Remember the predicted season table I introduced last Friday? It's relatively trivial to tell the spreadsheet that produced that to include results from matches and then weight performances in the season to date in its predictions, so that's exactly what I've done here in the inaugural We Ain't Got No History power rankings. I've also included some strength of schedule adjustments, mainly to stop poor West Bromwich Albion fans from being too sad about going down 6-0 to Chelsea.
Figure 1: Premier League Power Rankings, Week One
Chelsea are in front by a healthy margin, and things don't really shake up until mid-table, where Blackburn's victory over Everton put them into the upper half. Stoke City's loss to Wolverhampton really hurts them, as Tony Pullis's team falls all the way to 14th. West Brom's crushing defeat against Chelsea is enough to drop them into the relegation zone, pushing Wolves and Bolton up the list, while Blackpool's victory over Wigan gets them up to 19th, the Latics taking their place at the bottom of the table after the 4-0 thumping.
Notes on methodology after the jump.
The way these rankings were derived was by using simple Bayesian logic with Friday's table as our prior set of beliefs.
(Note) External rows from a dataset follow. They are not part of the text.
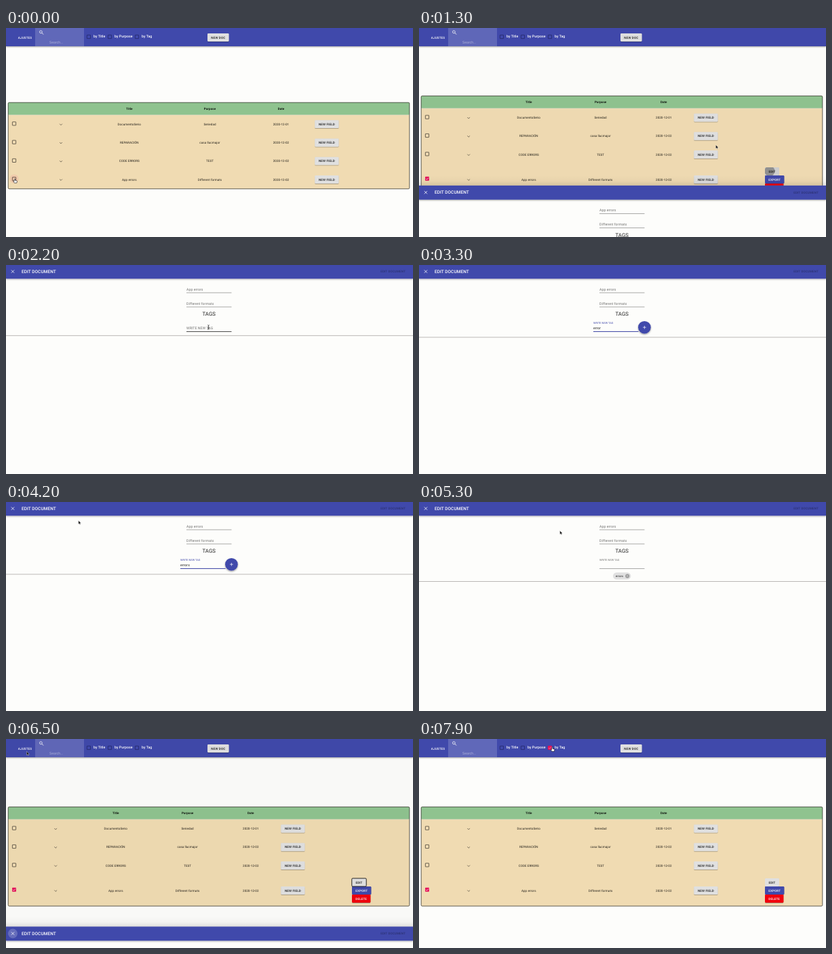
An HTML page that plays this animation: 600x309 px, repeating every 8000 ms.

```html
<!DOCTYPE html>
<html lang="en">
<head>
<meta charset="utf-8">
<title>Document manager</title>
<style>
  html, body { margin: 0; width: 100%; height: 100%; overflow: hidden; background: #fdfdfb; }
  svg { display: block; width: 100vw; height: 100vh; }
  text { font-family: Roboto, "Liberation Sans", sans-serif; text-rendering: geometricPrecision; white-space: pre; }
</style>
</head>
<body>
<svg id="stage" viewBox="0 0 600 309" preserveAspectRatio="none"></svg>
<script>
const LOOP = 8000;
const BLUE = '#4049ab', PINK = '#e5125a', INK = 'rgba(0,0,0,.87)', SOFT = 'rgba(0,0,0,.56)', PAGE = '#fdfdfb';

// Markup helpers
const rect = (x, y, w, h, fill, more = '') =>
  `<rect x="${x}" y="${y}" width="${w}" height="${h}" fill="${fill}" ${more}/>`;
const circle = (x, y, r, fill, more = '') => `<circle cx="${x}" cy="${y}" r="${r}" fill="${fill}" ${more}/>`;
const stroke = (d, color, width, more = '') =>
  `<path d="${d}" fill="none" stroke="${color}" stroke-width="${width}" ${more}/>`;
const label = (x, y, str, size, fill = INK, { weight = 400, anchor = 'start', gap = .0094, id = '' } = {}) =>
  `<text ${id && `id="${id}"`} x="${x}" y="${y}" font-size="${size}" fill="${fill}" font-weight="${weight}"
    text-anchor="${anchor}" letter-spacing="${gap * size}">${str}</text>`;
const group = (id, body, more = '') => `<g id="${id}" ${more}>${body}</g>`;

const caps = (x, y, str, fill) => label(x, y + 1.65, str, 4.55, fill, { weight: 500, anchor: 'middle', gap: .0286 });
const button = (x, y, w, str, fill = '#e0e0e0', ink = INK, id = '') =>
  rect(x, y - 6, w, 11.9, fill, `rx="1.3" filter="url(#low)" ${id && `id="${id}"`}`) + caps(x + w / 2, y, str, ink);
const emptyBox = (x, y, color) => rect(x - 2.6, y - 2.6, 5.2, 5.2, 'none', `rx=".4" stroke="${color}" stroke-width=".75"`);
const tickedBox = (x, y) => rect(x - 2.95, y - 2.95, 5.9, 5.9, PINK, 'rx=".7"') +
  stroke(`M${x - 1.9} ${y}l1.3 1.4l2.6 -2.7`, '#fff', .7);

const docs = [
  ['DocumentoSerio', 'Seriedad', '2020-12-01'],
  ['REPARACIÓN', 'casa llucmajor', '2020-12-02'],
  ['CODE ERRORS', 'TEST', '2020-12-02'],
  ['App errors', 'Different formats', '2020-12-02']
];

function table(id, top, height, headY, rows, cols, arrowX, buttonX, ticked) {
  const cell = (x, y, str, weight) => label(x, y + 1.65, str, 4.55, INK, { weight, anchor: 'middle', gap: .0107 });
  let out = rect(3, top, 592, height, '#f0dbb2', 'rx="1.6"') +
    rect(3, top, 592, 18.6, '#8fc38f', 'rx="1.6"') +
    rect(3, top + 18.4, 592, .5, '#e0e0e0', 'opacity=".7"') +
    rect(3.2, top + .2, 591.6, height - .4, 'none', 'rx="1.6" stroke="#3c3c38" stroke-width=".8"');
  ['Title', 'Purpose', 'Date'].forEach((name, i) => out += cell(cols[i], headY, name, 700));
  docs.forEach((doc, r) => {
    const y = rows[r];
    out += ticked && r === 3 ? tickedBox(12, y - 1.2) : emptyBox(12, y - .8, '#3f3a30');
    out += stroke(`M${arrowX - 1.9} ${y - .5}l1.9 1.9l1.9 -1.9`, '#3a362d', .65);
    doc.forEach((str, i) => out += cell(cols[i], y, str, 400));
    out += button(buttonX, y, 35.4, 'NEW FIELD');
  });
  return group(id, out);
}

const topBar = rect(0, 0, 600, 27, BLUE, 'filter="url(#bar)"') +
  rect(43, 0, 72, 27, 'rgba(255,255,255,.17)') +
  caps(28, 14, 'AJUSTES', '#fff') +
  circle(51.4, 5.8, 1.9, 'none', 'stroke="#fff" stroke-width=".75"') +
  stroke('M52.8 7.2l2.3 2.3', '#fff', .9) +
  label(64, 23.3, 'Search…', 5.2, 'rgba(255,255,255,.48)') +
  [[122, 'by Title'], [153, 'by Purpose'], [193, 'by Tag']].map(([x, str]) =>
    emptyBox(x, 13, '#222764') + label(x + 7, 14.2, str, 5.2, '#fff', { weight: 500 })).join('') +
  group('tagTick', tickedBox(193, 13) + circle(193, 13, 4, PINK, 'id="tagRipple"')) +
  button(297, 14, 31.6, 'NEW DOC');

const actions = group('actions',
  button(510, 212, 21, 'EDIT', '#e0e0e0', INK, 'edit') +
  '<g clip-path="url(#editClip)">' + circle(517, 211.6, 0, '#000', 'id="editRipple"') + '</g>' +
  button(510, 224, 28.4, 'EXPORT', BLUE, '#fff') +
  button(510, 236, 27.4, 'DELETE', '#f00008', '#fff') +
  rect(509.8, 206, 21.4, 12, 'none', 'id="editFocus" rx="1.3" stroke="#111" stroke-width=".9"'));

const field = (y, str) => label(266, y + 1.95, str, 5.2, SOFT) + rect(266, y + 5, 66.5, .8, 'rgba(0,0,0,.42)');

const tagField = group('tagField',
  rect(0, 98.1, 66.5, .8, 'rgba(0,0,0,.42)', 'id="tagLine"') +
  rect(0, 97.9, 66.5, 1, BLUE, 'id="focusLine"') +
  group('tagLabel', label(0, 0, 'WRITE NEW TAG', 5.2, 'inherit')) +
  label(0, 95.1, '', 5.2, INK, { id: 'typed' }));

const fab = group('fab', circle(332.4, 92.2, 9.3, BLUE, 'id="fabDisc" filter="url(#high)"') +
  stroke('M330.1 92.2h4.6M332.4 89.9v4.6', '#fff', .7));

const chip = group('chip', rect(286, 104.2, 26.3, 10.4, '#e0e0e0', 'rx="5.2"') +
  label(290, 110.9, 'errors', 4.2, INK) + circle(307.2, 109.4, 3, '#9b9b9b') +
  stroke('M306 108.2l2.4 2.4m0 -2.4l-2.4 2.4', '#e8e8e8', .6));

const dialog = group('dialog',
  rect(0, -15.6, 600, 15, 'url(#rise)') + rect(0, -.6, 600, 312, PAGE) +
  rect(0, -.6, 600, 20.8, BLUE, 'filter="url(#bar)"') +
  circle(10, 9.6, 7, '#fff', 'id="closeHalo"') +
  stroke('M7.8 7.4l4.4 4.4m0 -4.4l-4.4 4.4', '#fff', .75) +
  label(23, 11.9, 'EDIT DOCUMENT', 6.5, '#fff', { weight: 500, gap: .0075 }) +
  caps(570.6, 9.5, 'EDIT DOCUMENT', 'rgba(0,0,0,.32)') +
  field(35.6, 'App errors') + field(56.6, 'Different formats') +
  label(299.2, 75.3, 'TAGS', 7.8, INK, { anchor: 'middle', gap: 0 }) +
  tagField + fab + chip + rect(0, 0, 600, .8, '#aca8a6', 'id="divider"'));

const pointers = group('pointer',
  `<path id="arrow" d="M0 0V5.3L1.3 4.2L2.1 6L3 5.6L2.2 3.9L3.8 3.7Z" fill="#111" stroke="#fff" stroke-width=".35"/>
   <path id="hand" d="M-.7 .5Q0 -.5 .7 .5V2.4L3 2.9Q3.8 3.1 3.6 4L3 6.3H-.4L-2.1 3.9Q-1.9 3 -.7 3.9Z"
     fill="#fff" stroke="#111" stroke-width=".6"/>
   <path id="beam" d="M-1.3 -3.2Q0 -3.2 0 -2.4Q0 -3.2 1.3 -3.2M0 -2.6V2.6M-1.3 3.2Q0 3.2 0 2.4Q0 3.2 1.3 3.2M-.8 .9H.8"
     fill="none" stroke="#333" stroke-width=".75"/>`);

const shadow = (id, dy, blur, alpha) => `<filter id="${id}" x="-30%" y="-30%" width="160%" height="190%">
  <feDropShadow dx="0" dy="${dy}" stdDeviation="${blur}" flood-color="#000" flood-opacity="${alpha}"/></filter>`;

document.getElementById('stage').innerHTML = `<defs>
  ${shadow('low', .7, .6, .38)}${shadow('bar', .9, 1.1, .38)}${shadow('high', 1.2, 1.2, .4)}
  <clipPath id="editClip"><rect x="510" y="206" width="21" height="11.9" rx="1.3"/></clipPath>
  <linearGradient id="rise" x1="0" y1="0" x2="0" y2="1">
    <stop offset="0" stop-color="#000" stop-opacity="0"/><stop offset=".55" stop-color="#000" stop-opacity=".025"/>
    <stop offset="1" stop-color="#000" stop-opacity=".1"/></linearGradient></defs>` +
  rect(0, 0, 600, 309, PAGE) + topBar +
  table('plain', 110, 128, 119.2, [142.2, 169.5, 196.7, 224], [181.8, 300.5, 405.5], 81, 455.2, false) +
  table('picked', 100.2, 147, 109.7, [132.5, 159.8, 187.1, 224], [161.8, 267.6, 360.8], 73.2, 405.2, true) +
  circle(12, 223, 6.6, PINK, 'id="rowHalo"') + actions +
  rect(0, 0, 600, 309, '#000', 'id="backdrop"') + dialog + pointers;

const el = {};
document.querySelectorAll('[id]').forEach(node => el[node.id] = node);
const set = (id, attrs) => { for (const key in attrs) el[id].setAttribute(key, attrs[key]); };
const show = (id, on) => set(id, { visibility: on ? 'inherit' : 'hidden' });

// Timing helpers
const clamp = v => Math.min(1, Math.max(0, v));
const span = (t, start, length) => clamp((t - start) / length);
const mix = (a, b, k) => a + (b - a) * k;
const between = (t, a, b) => t >= a && t < b;
function bezier(x1, y1, x2, y2) {
  const at = (a, b, s) => 3 * a * s * (1 - s) ** 2 + 3 * b * s * s * (1 - s) + s ** 3;
  return x => {
    let lo = 0, hi = 1;
    for (let i = 0; i < 24; i++) {
      const mid = (lo + hi) / 2;
      if (at(x1, x2, mid) < x) lo = mid; else hi = mid;
    }
    return at(y1, y2, (lo + hi) / 2);
  };
}
const easeOut = bezier(0, 0, .2, 1), sharp = bezier(.4, 0, .6, 1), easeInOut = bezier(.4, 0, .2, 1);

// Pointer stops: time, x, y
const stops = [
  [0, 12.8, 222.8], [200, 12.8, 222.8], [850, 517, 211], [1080, 517, 211], [1300, 437.5, 173],
  [1800, 330, 120], [2200, 298.5, 92], [2480, 304.5, 98], [3350, 304.5, 98], [3580, 240, 168],
  [3800, 150, 92], [4200, 106.8, 27.5], [4580, 332, 91], [4800, 332, 91], [5300, 207.7, 42.5],
  [5580, 52, 13], [6100, 10.5, 9], [6370, 10.5, 9], [6500, 30.5, 18.5], [7250, 54, 12], [7750, 196.3, 12], [8000, 196.3, 12]
];
function pointerAt(t) {
  const i = stops.findIndex(s => s[0] > t);
  const [t0, x0, y0] = stops[i - 1], [t1, x1, y1] = stops[i];
  const k = span(t, t0, t1 - t0), s = k * k * (3 - 2 * k);
  return [mix(x0, x1, s), mix(y0, y1, s)];
}
const handTimes = [[0, 270], [780, 1130], [4500, 4850], [5950, 6400], [7700, 8000]];

const TICK = 200, PRESS = 1050, OPEN = 1284, FOCUS = 2380, TYPE = 2860, ADD = 4750, CLOSE = 6348, FILTER = 7800;

function drawPage(t) {
  const picked = t >= TICK;
  show('plain', !picked);
  show('picked', picked);
  show('actions', picked);
  set('rowHalo', { opacity: picked ? .2 * (1 - span(t, TICK, 350)) : .08 });
  set('edit', { fill: between(t, 820, OPEN + 300) ? '#d0d0d0' : '#e0e0e0' });
  set('editRipple', {
    r: 13 * easeInOut(span(t, PRESS, 650)),
    opacity: between(t, PRESS, 1700) ? .3 : 0
  });
  show('editFocus', between(t, CLOSE, FILTER));
  show('tagTick', t >= FILTER);
  set('tagRipple', { r: mix(2.5, 4.6, span(t, FILTER, 200)), opacity: .45 });
}

function drawDialog(t) {
  const open = between(t, OPEN, CLOSE + 195), leaving = t >= CLOSE;
  const leave = span(t, CLOSE, 195), enter = span(t, OPEN, 225);
  show('dialog', open);
  set('dialog', { transform: `translate(0 ${309 * (leaving ? sharp(leave) : 1 - easeOut(enter))})` });
  set('backdrop', { opacity: open ? .5 * (leaving ? 1 - easeInOut(leave) : easeInOut(enter)) : 0 });
  set('closeHalo', { opacity: leaving ? .2 : between(t, 5900, CLOSE) ? .09 : 0 });

  const typing = between(t, TYPE, ADD), focused = between(t, FOCUS, ADD);
  const shrink = easeOut(span(t, FOCUS, 200)), added = t >= ADD;
  set('tagField', { transform: `translate(${typing ? 257 : 266} 0)` });
  set('tagLabel', {
    transform: `translate(0 ${mix(95.1, 86.6, shrink)}) scale(${mix(1, .75, shrink)})`,
    fill: focused ? BLUE : SOFT
  });
  el.tagLabel.firstElementChild.setAttribute('fill', focused ? BLUE : SOFT);
  const hovered = between(t, 2120, FOCUS);
  set('tagLine', { fill: hovered ? INK : 'rgba(0,0,0,.42)' });
  set('focusLine', { transform: `translate(33.25 0) scale(${focused ? shrink : 0} 1) translate(-33.25 0)` });
  el.typed.textContent = typing ? 'errors'.slice(0, 1 + Math.floor((t - TYPE) / 95)) : '';
  show('fab', typing);
  set('fabDisc', { fill: t > 4520 ? '#343b8c' : BLUE });
  show('chip', added);
  set('divider', { y: added ? 117.2 : typing ? 106.5 : 103.9 });
}

function drawPointer(t) {
  const [x, y] = pointerAt(t);
  const hand = handTimes.some(([a, b]) => between(t, a, b)), beam = between(t, 2120, 2700);
  set('pointer', { transform: `translate(${x} ${y})` });
  show('pointer', !between(t, 2700, 3400));
  show('hand', hand);
  show('beam', beam);
  show('arrow', !hand && !beam);
}

function draw(t) {
  drawPage(t);
  drawDialog(t);
  drawPointer(t);
}

const begin = performance.now();
function tick() {
  draw((performance.now() - begin) % LOOP);
  requestAnimationFrame(tick);
}
tick();
</script>
</body>
</html>
```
Here's a basic example:
If we thought Chelsea were good for 91 goals before the season starts, and we saw them score six goals on Saturday, we might expect that for the rest of the season they'd be on pace to score (91*37/38+6*38/38)*37/38 = 92 goals for the rest of the season, plus the six they netted on Saturday for 98 total goals. However, since West Brom are a fairly weak team, Chelsea's Strength of Schedule (SS) is only 0.6, meaning that they're only going to get credit for four goals instead of six, leaving them with a GS' of 96.
Strength of schedule was determined by looking at expected points compared to league average, then applied to the GS'/GC' columns in order to reduce the impact of blowing extremely weak teams out of the water on opening day. Home and away games were not considered, but cursory research has shown that this may have a significant effect.
With all that in mind, GC' (and then GD') is relatively simple to calculate. For points, things are slightly more tricky, and it's important not to include the goals already scored/conceded in the projected points for the rest of the season (otherwise you are essentially double counting). However, it's not too difficult to work out, and from there applying these values to the rest of the league is simple, and we can sort by expected points, goal difference, and goals scored to get our power rankings.